This project is a collaboration between Drs. David Myrold and Peter Bottomley of Oregon State University and Dr. Jennifer Pett-Ridge of the Lawrence Livermore National Laboratory. It is supported by the National Science Foundation.

Linking microbial community structure to specific functions of the N cycle has been a long-standing quest of soil microbial ecologists. Recent developments combining the use of stable isotopes with molecular tools (i.e., stable isotope probing, SIP) have made this quest achievable in a qualitative sense. The proposed research will couple a new, high-sensitivity SIP method (Chip-SIP), which uses NanoSIMS isotopic imaging to quantitatively measure incorporation of 15N substrates into microbial rRNA hybridized to a phylogenetic microarray, with the well-established method of 15N isotope dilution to measure N cycling rates in soil. This approach will enable the identification of the different functional groups (and specific taxa within those functional groups) associated with organic N consumption and mineralization, inorganic NH4+ and NO3- consumption, and the interactions among microbial taxa that process N in soil. The functional groups we are interested in examining are heterotrophic bacteria and archaea, saprotrophic and mycorrhizal fungi, and AOA and AOB.


  1. Utilization of N from organic and inorganic sources varies both across and within microbial functional groups.
  2. Suppression of one or more functional groups will alter how taxa of the remaining groups process N over a range of N availability.

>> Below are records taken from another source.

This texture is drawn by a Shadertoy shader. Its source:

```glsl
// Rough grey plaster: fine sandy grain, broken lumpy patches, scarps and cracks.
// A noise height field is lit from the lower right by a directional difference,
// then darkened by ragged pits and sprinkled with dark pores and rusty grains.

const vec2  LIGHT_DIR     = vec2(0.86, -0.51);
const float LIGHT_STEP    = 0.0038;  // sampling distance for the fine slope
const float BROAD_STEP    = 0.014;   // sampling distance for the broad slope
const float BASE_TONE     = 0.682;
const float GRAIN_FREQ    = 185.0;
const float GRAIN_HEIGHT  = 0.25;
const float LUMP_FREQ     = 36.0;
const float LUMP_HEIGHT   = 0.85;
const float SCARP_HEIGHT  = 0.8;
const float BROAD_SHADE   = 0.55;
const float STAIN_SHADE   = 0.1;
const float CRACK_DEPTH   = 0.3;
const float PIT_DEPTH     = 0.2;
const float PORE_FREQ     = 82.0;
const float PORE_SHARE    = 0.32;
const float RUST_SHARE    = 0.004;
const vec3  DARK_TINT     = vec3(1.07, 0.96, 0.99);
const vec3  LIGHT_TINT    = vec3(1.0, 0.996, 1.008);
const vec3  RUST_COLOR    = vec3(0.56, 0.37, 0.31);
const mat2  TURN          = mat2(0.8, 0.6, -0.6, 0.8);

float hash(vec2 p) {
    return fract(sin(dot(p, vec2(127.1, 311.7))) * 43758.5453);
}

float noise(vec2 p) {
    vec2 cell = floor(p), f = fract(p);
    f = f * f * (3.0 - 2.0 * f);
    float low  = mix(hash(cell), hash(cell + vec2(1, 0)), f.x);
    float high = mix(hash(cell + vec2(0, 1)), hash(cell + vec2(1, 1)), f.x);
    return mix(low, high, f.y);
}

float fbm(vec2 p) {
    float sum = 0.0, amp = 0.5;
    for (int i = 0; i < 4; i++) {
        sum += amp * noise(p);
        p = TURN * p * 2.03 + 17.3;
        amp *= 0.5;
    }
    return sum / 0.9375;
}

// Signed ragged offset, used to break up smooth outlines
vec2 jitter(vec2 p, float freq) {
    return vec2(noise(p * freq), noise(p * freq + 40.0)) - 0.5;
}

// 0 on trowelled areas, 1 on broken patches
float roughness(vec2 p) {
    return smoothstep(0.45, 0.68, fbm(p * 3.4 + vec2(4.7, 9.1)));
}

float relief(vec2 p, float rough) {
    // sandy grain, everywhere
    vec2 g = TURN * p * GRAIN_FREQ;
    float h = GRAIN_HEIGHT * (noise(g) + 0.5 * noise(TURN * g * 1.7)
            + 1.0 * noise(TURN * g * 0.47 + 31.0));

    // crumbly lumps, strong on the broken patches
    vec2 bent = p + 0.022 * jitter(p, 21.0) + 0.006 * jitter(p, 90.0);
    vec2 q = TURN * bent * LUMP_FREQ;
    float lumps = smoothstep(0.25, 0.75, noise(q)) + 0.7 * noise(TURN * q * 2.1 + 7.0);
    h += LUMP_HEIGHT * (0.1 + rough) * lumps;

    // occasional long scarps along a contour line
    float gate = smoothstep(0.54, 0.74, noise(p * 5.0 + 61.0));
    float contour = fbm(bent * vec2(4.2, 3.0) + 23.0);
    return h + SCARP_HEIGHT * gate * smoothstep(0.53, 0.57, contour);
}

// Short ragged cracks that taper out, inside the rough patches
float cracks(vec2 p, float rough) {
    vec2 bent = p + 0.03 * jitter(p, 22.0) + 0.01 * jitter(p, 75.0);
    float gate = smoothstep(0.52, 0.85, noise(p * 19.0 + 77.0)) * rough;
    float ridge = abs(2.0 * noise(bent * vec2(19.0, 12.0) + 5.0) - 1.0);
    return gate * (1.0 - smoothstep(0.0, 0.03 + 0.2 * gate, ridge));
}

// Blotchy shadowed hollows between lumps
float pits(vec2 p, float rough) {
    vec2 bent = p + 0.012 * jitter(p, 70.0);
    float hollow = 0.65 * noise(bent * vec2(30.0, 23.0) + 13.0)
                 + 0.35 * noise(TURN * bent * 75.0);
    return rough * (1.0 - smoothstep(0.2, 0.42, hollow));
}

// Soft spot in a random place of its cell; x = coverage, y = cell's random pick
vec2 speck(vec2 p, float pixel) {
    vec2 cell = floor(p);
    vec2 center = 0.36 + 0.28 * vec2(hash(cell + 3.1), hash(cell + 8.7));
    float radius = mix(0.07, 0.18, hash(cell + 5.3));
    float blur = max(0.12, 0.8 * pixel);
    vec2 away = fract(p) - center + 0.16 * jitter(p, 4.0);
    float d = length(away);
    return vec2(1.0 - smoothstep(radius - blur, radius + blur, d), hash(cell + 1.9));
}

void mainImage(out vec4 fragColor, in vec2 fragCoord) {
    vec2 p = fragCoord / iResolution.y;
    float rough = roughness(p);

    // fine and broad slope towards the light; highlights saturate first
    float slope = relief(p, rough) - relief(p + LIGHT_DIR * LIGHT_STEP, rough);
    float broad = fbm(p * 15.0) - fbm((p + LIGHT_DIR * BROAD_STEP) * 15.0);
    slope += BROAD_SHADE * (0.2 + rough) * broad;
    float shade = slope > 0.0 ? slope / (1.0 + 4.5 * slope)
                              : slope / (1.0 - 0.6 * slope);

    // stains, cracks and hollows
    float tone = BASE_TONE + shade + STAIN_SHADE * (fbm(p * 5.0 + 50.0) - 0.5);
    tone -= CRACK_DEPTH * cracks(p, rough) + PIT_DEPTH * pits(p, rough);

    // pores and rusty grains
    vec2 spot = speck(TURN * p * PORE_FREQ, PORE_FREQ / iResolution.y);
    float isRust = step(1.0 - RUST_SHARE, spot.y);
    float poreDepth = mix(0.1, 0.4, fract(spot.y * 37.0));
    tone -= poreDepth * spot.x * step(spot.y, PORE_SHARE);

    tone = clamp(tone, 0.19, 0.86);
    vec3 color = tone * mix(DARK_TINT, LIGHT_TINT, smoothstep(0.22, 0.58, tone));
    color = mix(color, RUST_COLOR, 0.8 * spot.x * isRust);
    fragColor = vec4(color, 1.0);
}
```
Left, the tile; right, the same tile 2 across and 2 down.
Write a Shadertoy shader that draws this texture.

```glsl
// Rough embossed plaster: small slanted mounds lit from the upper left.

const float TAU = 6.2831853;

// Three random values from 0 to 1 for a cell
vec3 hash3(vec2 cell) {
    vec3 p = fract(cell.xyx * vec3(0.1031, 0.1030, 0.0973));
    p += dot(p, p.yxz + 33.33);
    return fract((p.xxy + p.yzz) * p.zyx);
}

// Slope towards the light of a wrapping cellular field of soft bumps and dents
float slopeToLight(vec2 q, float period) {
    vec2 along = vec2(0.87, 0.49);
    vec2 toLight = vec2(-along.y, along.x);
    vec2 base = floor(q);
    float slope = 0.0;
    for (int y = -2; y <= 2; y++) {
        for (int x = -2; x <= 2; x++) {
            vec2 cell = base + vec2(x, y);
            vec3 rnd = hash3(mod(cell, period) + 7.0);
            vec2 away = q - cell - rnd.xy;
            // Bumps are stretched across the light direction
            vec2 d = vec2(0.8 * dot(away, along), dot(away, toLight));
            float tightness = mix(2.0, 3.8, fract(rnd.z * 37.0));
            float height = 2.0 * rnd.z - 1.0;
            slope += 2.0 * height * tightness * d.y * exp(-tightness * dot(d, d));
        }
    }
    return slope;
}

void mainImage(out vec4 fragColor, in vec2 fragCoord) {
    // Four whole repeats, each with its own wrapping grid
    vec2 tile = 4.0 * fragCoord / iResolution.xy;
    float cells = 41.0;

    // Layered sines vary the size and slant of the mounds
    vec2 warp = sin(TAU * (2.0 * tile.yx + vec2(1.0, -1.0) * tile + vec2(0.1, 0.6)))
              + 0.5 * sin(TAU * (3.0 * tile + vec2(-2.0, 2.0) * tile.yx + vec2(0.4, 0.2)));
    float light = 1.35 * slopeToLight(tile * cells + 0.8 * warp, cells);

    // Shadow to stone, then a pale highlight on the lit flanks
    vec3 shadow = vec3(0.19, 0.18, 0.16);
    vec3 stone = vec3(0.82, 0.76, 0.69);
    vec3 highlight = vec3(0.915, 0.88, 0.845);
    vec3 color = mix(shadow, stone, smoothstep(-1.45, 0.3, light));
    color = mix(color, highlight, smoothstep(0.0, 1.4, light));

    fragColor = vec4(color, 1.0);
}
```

To test the first hypothesis, N utilization will be determined in four soils by adding tracer levels (low concentrations, high enrichments) of 15N-labeled substrates (15N,13C-glycine, 15NH4+, or 15NO3-), and then using isotope dilution to calculate gross process rates (mineralization, immobilization, nitrification) and Chip-SIP to identify active (N-assimilating) microorganisms. The second hypothesis will tested in a manipulative experiment, where one or more functional groups will be suppressed (e.g., severing roots, adding group-specific inhibitors), and processing of 15N-labeled substrates will be measured after a short incubation period.